The S. windows to the S. aisle are early fourteenth century work, formed of pairs of trefoiled lights with little encircled quatrefoils in their heads.  The chancel, though much restored, is also essentially Decorated, although the E. window is Victorian and the N. and S. windows, each formed of two trefoiled lights with a rounded triangle above, all seem to have been restored.  Thus the best work of this period is the excellent five-light nave W. window (illustrated  left) with an elaborate form of reticulated tracery with subreticulation, beneath an ogee arch which rises to a crocketed niche at the point.  The E. and N. windows to the transept are four-light and Perpendicular, with supermullioned tracery and outer lights subarcuated in pairs, but the former is also set between a pair of surviving lancets.  Inside the church, all these windows reveal their deep splays with flat-chamfered surrounds and side shafts without capitals. The aisle W. windows are both four-light but the N. window has supermullioned tracery with strong mullions between the lights and the S. window is uncusped and untraceried, and probably Tudor.  The nave clerestory is formed of five pairs of large square-headed windows in Perpendicular style, all apparently renewed.  The massive S. tower (shown below right, from the south) is fifteenth century in date and rises in four stages supported by angle buttresses to the first two, to two-light supermullioned bell-openings, battlements decorated with blank arches, and crocketed pinnacles at the corners. A projecting square section at the southwest angle, houses the stair turret.

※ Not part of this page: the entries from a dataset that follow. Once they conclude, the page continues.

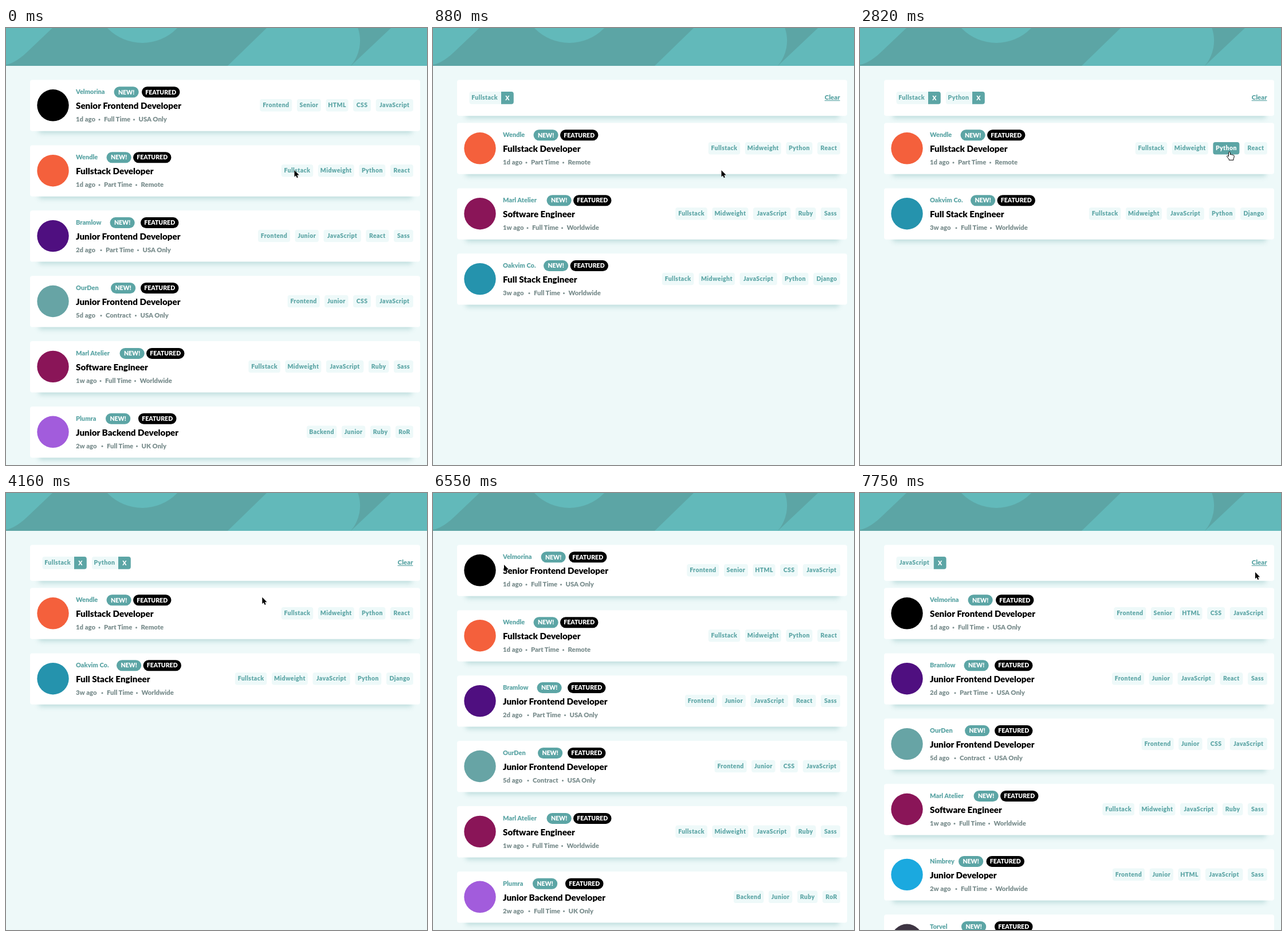
These frames come from a looping animation (735 by 762 pixels, 8000 ms). An HTML page:

```html
<!DOCTYPE html>
<html lang="en">
<head>
<meta charset="utf-8">
<title>Job listings</title>
<style>
  html, body { margin: 0; width: 100%; height: 100%; overflow: hidden; background: #eef9f9; }
  svg { display: block; overflow: hidden; }
  text { font-family: Lato, "Open Sans", sans-serif; font-weight: 900; }
  .name { font-size: 11px; fill: #5ca5a5; }
  .pill { font-size: 10.5px; fill: #fff; text-anchor: middle; }
  .title { font-size: 15.2px; fill: #000; }
  .meta { font-size: 11.3px; fill: #7b8e8e; }
  .tag { font-size: 10.5px; letter-spacing: .4px; text-anchor: middle; }
  .clear { font-size: 11.4px; fill: #5ca5a5; text-anchor: end; text-decoration: underline; }
  .shadow { filter: blur(4px); fill: #5ca5a5; opacity: .33; }
</style>
</head>
<body>
<svg width="735" height="762" viewBox="0 0 735 762">
  <rect width="735" height="66" fill="#5ca5a5"/>
  <g fill="#62b9ba">
    <path d="M0 0H81L42 37Q18 61 0 64Z"/>
    <circle cx="238" cy="-58.6" r="84.6"/>
    <path d="M455 0H614.4A68 68 0 0 1 602 66H387Z"/>
    <path d="M672 0H735V66H602Z"/>
  </g>
  <rect y="66" width="735" height="696" fill="#eef9f9"/>
  <g id="page"></g>
</svg>
<script>
const TEAL = '#5ca5a5', PALE = '#eef9f9', DARK = '#2b3939';
const LOOP = 8000, STEP = 148, GAP = 8.6, PITCH = 113.9;

const tagWidth = {
  Frontend: 56, Senior: 42, HTML: 39, CSS: 31, JavaScript: 65.3, Fullstack: 55.5, Midweight: 63,
  Python: 46, React: 40, Junior: 41.3, Sass: 34, Ruby: 35.5, Backend: 52.5, RoR: 31, Django: 47
};

// name, colour, x of both badges, title, details, x of the 2nd and 3rd detail, tags
const jobs = [
  ['Velmorina', '#000', 188.5, 237, 'Senior Frontend Developer', '1d ago,Full Time,USA Only', 171, 231.5, 'Frontend Senior HTML CSS JavaScript'],
  ['Wendle', '#f4603c', 175.5, 222, 'Fullstack Developer', '1d ago,Part Time,Remote', 171, 235.5, 'Fullstack Midweight Python React'],
  ['Bramlow', '#4f0f80', 181.5, 235, 'Junior Frontend Developer', '2d ago,Part Time,USA Only', 174, 238.5, 'Frontend Junior JavaScript React Sass'],
  ['OurDen', '#67a4a5', 183, 235, 'Junior Frontend Developer', '5d ago,Contract,USA Only', 174, 234.5, 'Frontend Junior CSS JavaScript'],
  ['Marl Atelier', '#8a1558', 198.5, 245, 'Software Engineer', '1w ago,Full Time,Worldwide', 173, 233.5, 'Fullstack Midweight JavaScript Ruby Sass'],
  ['Plumra', '#a25cdc', 174, 231, 'Junior Backend Developer', '2w ago,Full Time,UK Only', 176, 236.5, 'Backend Junior Ruby RoR'],
  ['Nimbrey', '#1ba9df', 172, 220.5, 'Junior Developer', '2w ago,Full Time,Worldwide', 176, 236.5, 'Frontend Junior HTML JavaScript Sass'],
  ['Torvel', '#3e3543', 177, 235, 'Junior Frontend Developer', '2w ago,Full Time,USA Only', 176, 236.5, 'Frontend Junior JavaScript Sass'],
  ['Oakvim Co.', '#2593ad', 193, 239.5, 'Full Stack Engineer', '3w ago,Full Time,Worldwide', 176, 236.5, 'Fullstack Midweight JavaScript Python Django']
];

const filters = [
  [0, []], [740, ['Fullstack']], [2820, ['Fullstack', 'Python']],
  [5350, ['Python']], [6550, []], [7750, ['JavaScript']]
];

// start, steps, end point
const moves = [
  [1630, 8, 645.5, 216], [3860, 7, 142, 129], [4905, 2, 123, 125.5],
  [6550, 1, 124, 125], [6850, 5, 690, 138]
];

const ARROW = 'M0 0V11.6L2.6 9.2 4.4 13.2 6.3 12.4 4.6 8.4H8.2Z';
const HAND = 'M-2 1.2C-2-.4.8-.4.8 1.2V5c.4-1 2.3-.8 2.5.3.5-.8 2.2-.5 2.4.6.6-.6 2 0 2 1.2' +
  ' 0 3-.6 3.4-1.2 5v2.2H-1.3v-1.6L-4.8 8.4c-.8-1.3.8-2.4 1.8-1.3l1 1z';

const rect = (x, y, w, h, r, fill) =>
  `<rect x="${x}" y="${y}" width="${w}" height="${h}" rx="${r}" fill="${fill}"/>`;
const text = (cls, x, y, s, fill) =>
  `<text class="${cls}" x="${x}" y="${y}"${fill ? ` style="fill:${fill}"` : ''}>${s}</text>`;

let mouse, hand;

function hovers(x, y, w, h) {
  const hit = mouse.live && mouse.x >= x && mouse.x < x + w && mouse.y >= y && mouse.y < y + h;
  hand = hand || hit;
  return hit;
}

const panel = (y, h) =>
  `<rect class="shadow" x="57" y="${y + 20}" width="652" height="${h - 16}" rx="4"/>` +
  rect(42, y, 681, h, 4, '#fff');

function tag(name, x, y) {
  const w = tagWidth[name], on = hovers(x, y, w, 21.5);
  return rect(x, y, w, 21.5, 4, on ? TEAL : PALE) +
    text('tag', x + w / 2, y + 14.4, name, on ? '#fff' : TEAL);
}

function card([name, color, newX, featX, title, details, x2, x3, tags], y) {
  let out = panel(y, 89.3) +
    `<circle cx="82" cy="${y + 44.3}" r="27.7" fill="${color}"/>` +
    text('name', 122, y + 24.7, name) +
    rect(newX, y + 11.8, 43.2, 19, 9.5, TEAL) + text('pill', newX + 21.6, y + 25, 'NEW!') +
    rect(featX, y + 11.8, 66.5, 19, 9.5, '#000') + text('pill', featX + 33.2, y + 25, 'FEATURED') +
    text('title', 122, y + 50.7, title);
  details.split(',').forEach((s, i) => {
    const x = [122, x2, x3][i];
    out += text('meta', x, y + 72.5, s);
    if (i) out += `<circle cx="${x - 8}" cy="${y + 69.3}" r="1.5" fill="#7b8e8e"/>`;
  });
  let x = 711 + GAP;
  for (const t of tags.split(' ').reverse()) {
    x -= tagWidth[t] + GAP;
    out += tag(t, x, y + 33.5);
  }
  return out;
}

function filterBar(active) {
  let out = panel(90.5, 62.8) + text('clear', 710.5, 125, 'Clear'), x = 63.5;
  for (const name of active) {
    const w = tagWidth[name], end = x + w;
    const fill = hovers(end, 111, 21.8, 21.8) ? DARK : TEAL;
    out += rect(x, 111, w + 4, 21.8, 4, PALE) + text('tag', x + w / 2 - 1, 125.2, name, TEAL) +
      `<path d="M${end} 111h17.8q4 0 4 4v13.8q0 4 -4 4h-17.8z" fill="${fill}"/>` +
      text('pill', end + 10.9, 125.6, 'X');
    x = end + 31;
  }
  return out;
}

function pointer(t) {
  let x = 503.5, y = 248;
  for (const [start, steps, toX, toY] of moves) {
    if (t < start) break;
    const p = Math.min(1, (Math.floor((t - start) / STEP) + 1) / steps);
    const e = p * p * (3 - 2 * p);
    x += (toX - x) * e;
    y += (toY - y) * e;
  }
  return { x, y, live: t >= 290 };
}

function cursor() {
  const look = hand
    ? `d="${HAND}" fill="#fff" stroke="#000"`
    : `d="${ARROW}" fill="#000" stroke="#fff" paint-order="stroke"`;
  return `<path ${look} stroke-linejoin="round" transform="translate(${mouse.x} ${mouse.y})"/>`;
}

function scene(t) {
  mouse = pointer(t);
  hand = false;
  const active = filters.filter(f => f[0] <= t).pop()[1];
  const top = active.length ? 165.5 : 90.5;
  let out = active.length ? filterBar(active) : '';
  jobs.filter(j => active.every(f => j[8].split(' ').includes(f)))
    .forEach((j, i) => out += card(j, top + i * PITCH));
  return out + cursor();
}

const page = document.getElementById('page');
let shown;
function draw(now) {
  const next = scene(now % LOOP);
  if (next !== shown) page.innerHTML = shown = next;
  requestAnimationFrame(draw);
}
draw(performance.now());
</script>
</body>
</html>
```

Finally, other features to mention briefly include the odd N. porch, with five little trefoil-cusped windows arranged round an unmoulded arch and quatrefoil openings at the sides.  Church carpentry is not of much importance but significant monuments in the building include one to John Chamberlayne (d. 1714) on the N. wall of the chancel (shown in the thumbnail, below left), with a long inscription in Latin, putti above, an open and broken and pediment with more putti on top and an achievement between, black marble Corinthian columns at the sides, and the usual symbols of mortality beneath (four skulls).  Another monument on the S. wall of the sanctuary commemorates another John Chamberlayne (d. 1667) and features an open and broken pediment enclosing an achievement, supported by barley-sugar columns  The easternmost S. window in the chancel has a lowered sill to create a sedilia and there is a piscina with a credence shelf immediately to the east.



*But which Edward? According to the church guide, this is far from clear. However, this glossy publication is a sad disappointment, for it is one of many such guides in which a blend of broad generalisations with unimportant or irrelevant detail, passes for worthwhile information!